On the Island
Hood gave me a tour of CPA Island, the MACPA's home in Second Life. After a few initial missteps, it became easy to move around. Avatars can stand up, sit down, walk, and even fly. At CPA Island we strolled through training and presentation facilities, trade show floors, kiosks, a media center, office space, and even break rooms (where my avatar stopped for a quick Red Bull). At various places throughout the island, we saw places where we could access PowerPoint presentations and direct links to schools and accounting firms. Several accounting firms and universities already have a permanent presence on CPA Island, as does Financial Executives International. The 3-D effect makes you feel like you're really in these rooms, whether it's sitting in the audience, speaking at the podium, or touring the booths.
"All the development on the island was done by my son who's an accounting student at Salisbury University," Hood said. "I remember talking to Don Tapscott (author of Wikinomics) who said, if you guys ever want to keep up with technology, hire an 18-year-old kid. My son was a high school AP computer kid, and in 10 minutes he had it down pat. We bought two islands."
The MACPA oversees all of the activity on CPA Island. "We built it, we started it, we're the only ones who are here. We'd like to have a central place where CPAs could come to find out stuff that's going on in the virtual world as well as the real world. We're thinking about creating a package where we give you an office, you have a presence, you can put your branding on there, you can use the meeting rooms that we have, and you can participate in the open events that we have," Hood explained.

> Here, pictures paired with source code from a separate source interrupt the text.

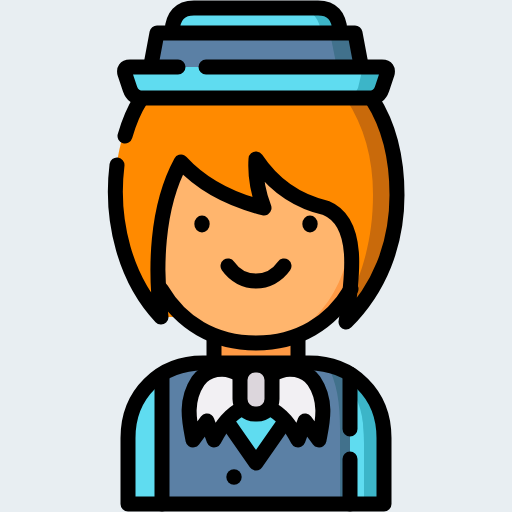
<!DOCTYPE html>
<html lang="en">
<head>
<meta charset="utf-8">
<title>Smiling character in a hat</title>
<style>
:root {
  --backdrop: #e8eef2;
  --ink: #000;
  --hair: #ff8a00;
  --hair-shade: #c96a0b;
  --skin: #ffb56d;
  --skin-shade: #ff9a45;
  --cyan: #5fdcf0;
  --cyan-shade: #3cb5c8;
  --slate: #5b80a5;
  --slate-shade: #41718c;
  --scarf: #f2f0f3;
  --knot: #dcd6dc;
}
html, body { margin: 0; height: 100%; overflow: hidden; background: var(--backdrop); }
.avatar { display: block; width: 512px; height: 512px; }
.outline { fill: none; stroke: var(--ink); stroke-width: 15; stroke-linecap: round; stroke-linejoin: round; }
.hair { fill: var(--hair); }
.hair-shade { fill: var(--hair-shade); }
.skin { fill: var(--skin); }
.skin-shade { fill: var(--skin-shade); }
.cyan { fill: var(--cyan); }
.cyan-shade { fill: var(--cyan-shade); }
.slate { fill: var(--slate); }
.slate-shade { fill: var(--slate-shade); }
.scarf { fill: var(--scarf); }
.knot { fill: var(--knot); }
.ink { fill: var(--ink); }
</style>
</head>
<body>
<svg class="avatar" viewBox="0 0 512 512" role="img" aria-label="Smiling character with orange hair, a blue hat, a waistcoat and a white neckerchief">
  <defs>
    <path id="face-shape" d="M158 286C157 245 162 197 181 162C203 186 232 200 264 208C258 192 255 174 256 159C272 183 296 201 326 208C346 217 352 246 352 290C336 321 302 343 256 343C212 343 178 321 158 286Z"/>
    <path id="torso-shape" d="M128 504V438C128 394 160 363 203 363H309C352 363 384 394 384 438V504Z"/>
    <clipPath id="torso-clip"><use href="#torso-shape"/></clipPath>
    <clipPath id="face-clip"><use href="#face-shape"/></clipPath>
  </defs>

  <g id="neck">
    <rect class="skin-shade" x="214" y="330" width="84" height="45"/>
    <path class="outline" d="M214 340V363M298 340V363"/>
  </g>

  <g id="torso">
    <use class="cyan" href="#torso-shape"/>
    <g clip-path="url(#torso-clip)">
      <rect class="cyan-shade" x="350" y="360" width="28" height="152"/>
      <path class="cyan" d="M346 380C360 400 364 418 364 440V512H346Z"/>
      <path class="cyan-shade" d="M350 376C361 397 364 418 364 445V512H384V420Z"/>
      <path class="slate" d="M162 350H350V512H162Z"/>
      <path class="slate-shade" d="M327 365H350V512H340V430C340 403 337 382 327 365Z"/>
      <path class="cyan" d="M214 400H298L256 463Z"/>
    </g>
    <use class="outline" href="#torso-shape"/>
    <path class="outline" d="M162 378V504M350 374V429M350 459V504M226 420L256 463L286 420"/>
    <circle class="ink" cx="234" cy="477" r="7.7"/>
  </g>

  <g id="neckerchief">
    <path class="scarf" d="M240 375C224 364 206 370 198 381C184 402 190 424 193 440L207 420L214 440C222 425 230 414 243 408ZM272 375C288 364 306 370 314 381C328 402 322 424 319 440L305 420L298 440C290 425 282 414 269 408Z"/>
    <path class="outline" d="M240 375C224 364 206 370 198 381C184 402 190 424 193 440L207 421L214 440C222 425 230 414 243 408ZM272 375C288 364 306 370 314 381C328 402 322 424 319 440L305 421L298 440C290 425 282 414 269 408Z"/>
    <rect class="knot" x="240" y="365" width="32" height="49" rx="15"/>
    <rect class="outline" x="240" y="365" width="32" height="49" rx="15"/>
  </g>

  <g id="head">
    <path class="hair" d="M140 99C122 127 115 158 115 195C115 241 132 286 161 317L352 316C381 284 397 243 397 195C397 158 390 127 372 99Z"/>
    <path class="hair-shade" d="M346 99C364 126 373 158 373 195C373 237 363 274 346 304V322C379 289 397 245 397 195C397 158 390 127 372 99Z"/>
    <use class="skin" href="#face-shape"/>
    <path class="skin-shade" clip-path="url(#face-clip)" d="M346 262C338 292 322 314 298 332V350H360V250Z"/>
    <path class="outline" d="M125 136C129 122 134 110 141 99M117 165C110 222 126 280 161 317C155 270 156 208 181 162C203 186 232 200 264 208C258 192 255 174 256 159C272 183 296 201 326 208C360 222 353 275 346 322C379 289 397 245 397 195C397 158 390 127 372 99"/>
    <path class="outline" d="M161 289C181 323 214 343 256 343C298 343 331 323 351 289"/>
    <ellipse class="ink" cx="202" cy="224" rx="7.7" ry="8.5"/>
    <ellipse class="ink" cx="310" cy="224" rx="7.7" ry="8.5"/>
    <path class="outline" d="M228 266C242 286 270 286 284 266"/>
  </g>

  <g id="hat">
    <path class="cyan" d="M172 33C173 18 180 8 194 8H318C332 8 339 18 340 33Z"/>
    <path class="cyan-shade" d="M300 8H318C332 8 339 18 340 33H321C320 20 313 10 300 8Z"/>
    <path class="slate" d="M157 33H355L362 68H150Z"/>
    <path class="slate-shade" d="M330 33H355L362 68H337Z"/>
    <path class="cyan" d="M130 67H382Q389 67 387 74L382 89Q379 98 369 98H143Q133 98 130 89L125 74Q123 67 130 67Z"/>
    <path class="cyan-shade" d="M363 67H382Q389 67 387 74L382 89Q379 98 369 98H345Q355 96 358 88Z"/>
    <path class="outline" d="M172 31C173 16 180 8 194 8H318C332 8 339 16 340 31M151 65L157 33H355L361 65"/>
    <path class="outline" d="M178 67H130Q123 67 125 74L130 89Q133 98 143 98H369Q379 98 382 89L387 74Q389 67 382 67H206"/>
  </g>
</svg>
</body>
</html>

This year the MACPA plans to broadcast its Biz Expo events both in Second Life and real life, and with a virtual trade show in Second Life. "We're going to do this for all of our sponsors," Hood said. "We're going to teach all of our sponsors all of the social media tools that we use before the expo, and then at the expo we're going to demo them, exhibit them, and talk about them with a 'How do we help business?' perspective. We'll let all the attendees know how to connect to all of the sponsors with these tools."
Hood may not have a crystal ball, but he's not at all reluctant to attempt to look into the future. "There's a part of me that says, in this kind of new world that we're in, no one knows what the short term or long term has in store for us right now, we're in some uncharted waters,'" Hood said. "The emphasis is on how do we do things differently, better, more productively, how do we save money. If you can have a sense that you're in a place with someone and you can meet differently, could this really cut down on business travel, can you do real things using this kind of tool that are better than conference calls or WebEx? I'm not sure what those answers are, but in addition to the whole generational and education stuff, I think there are some good business-type things that could happen in this kind of world."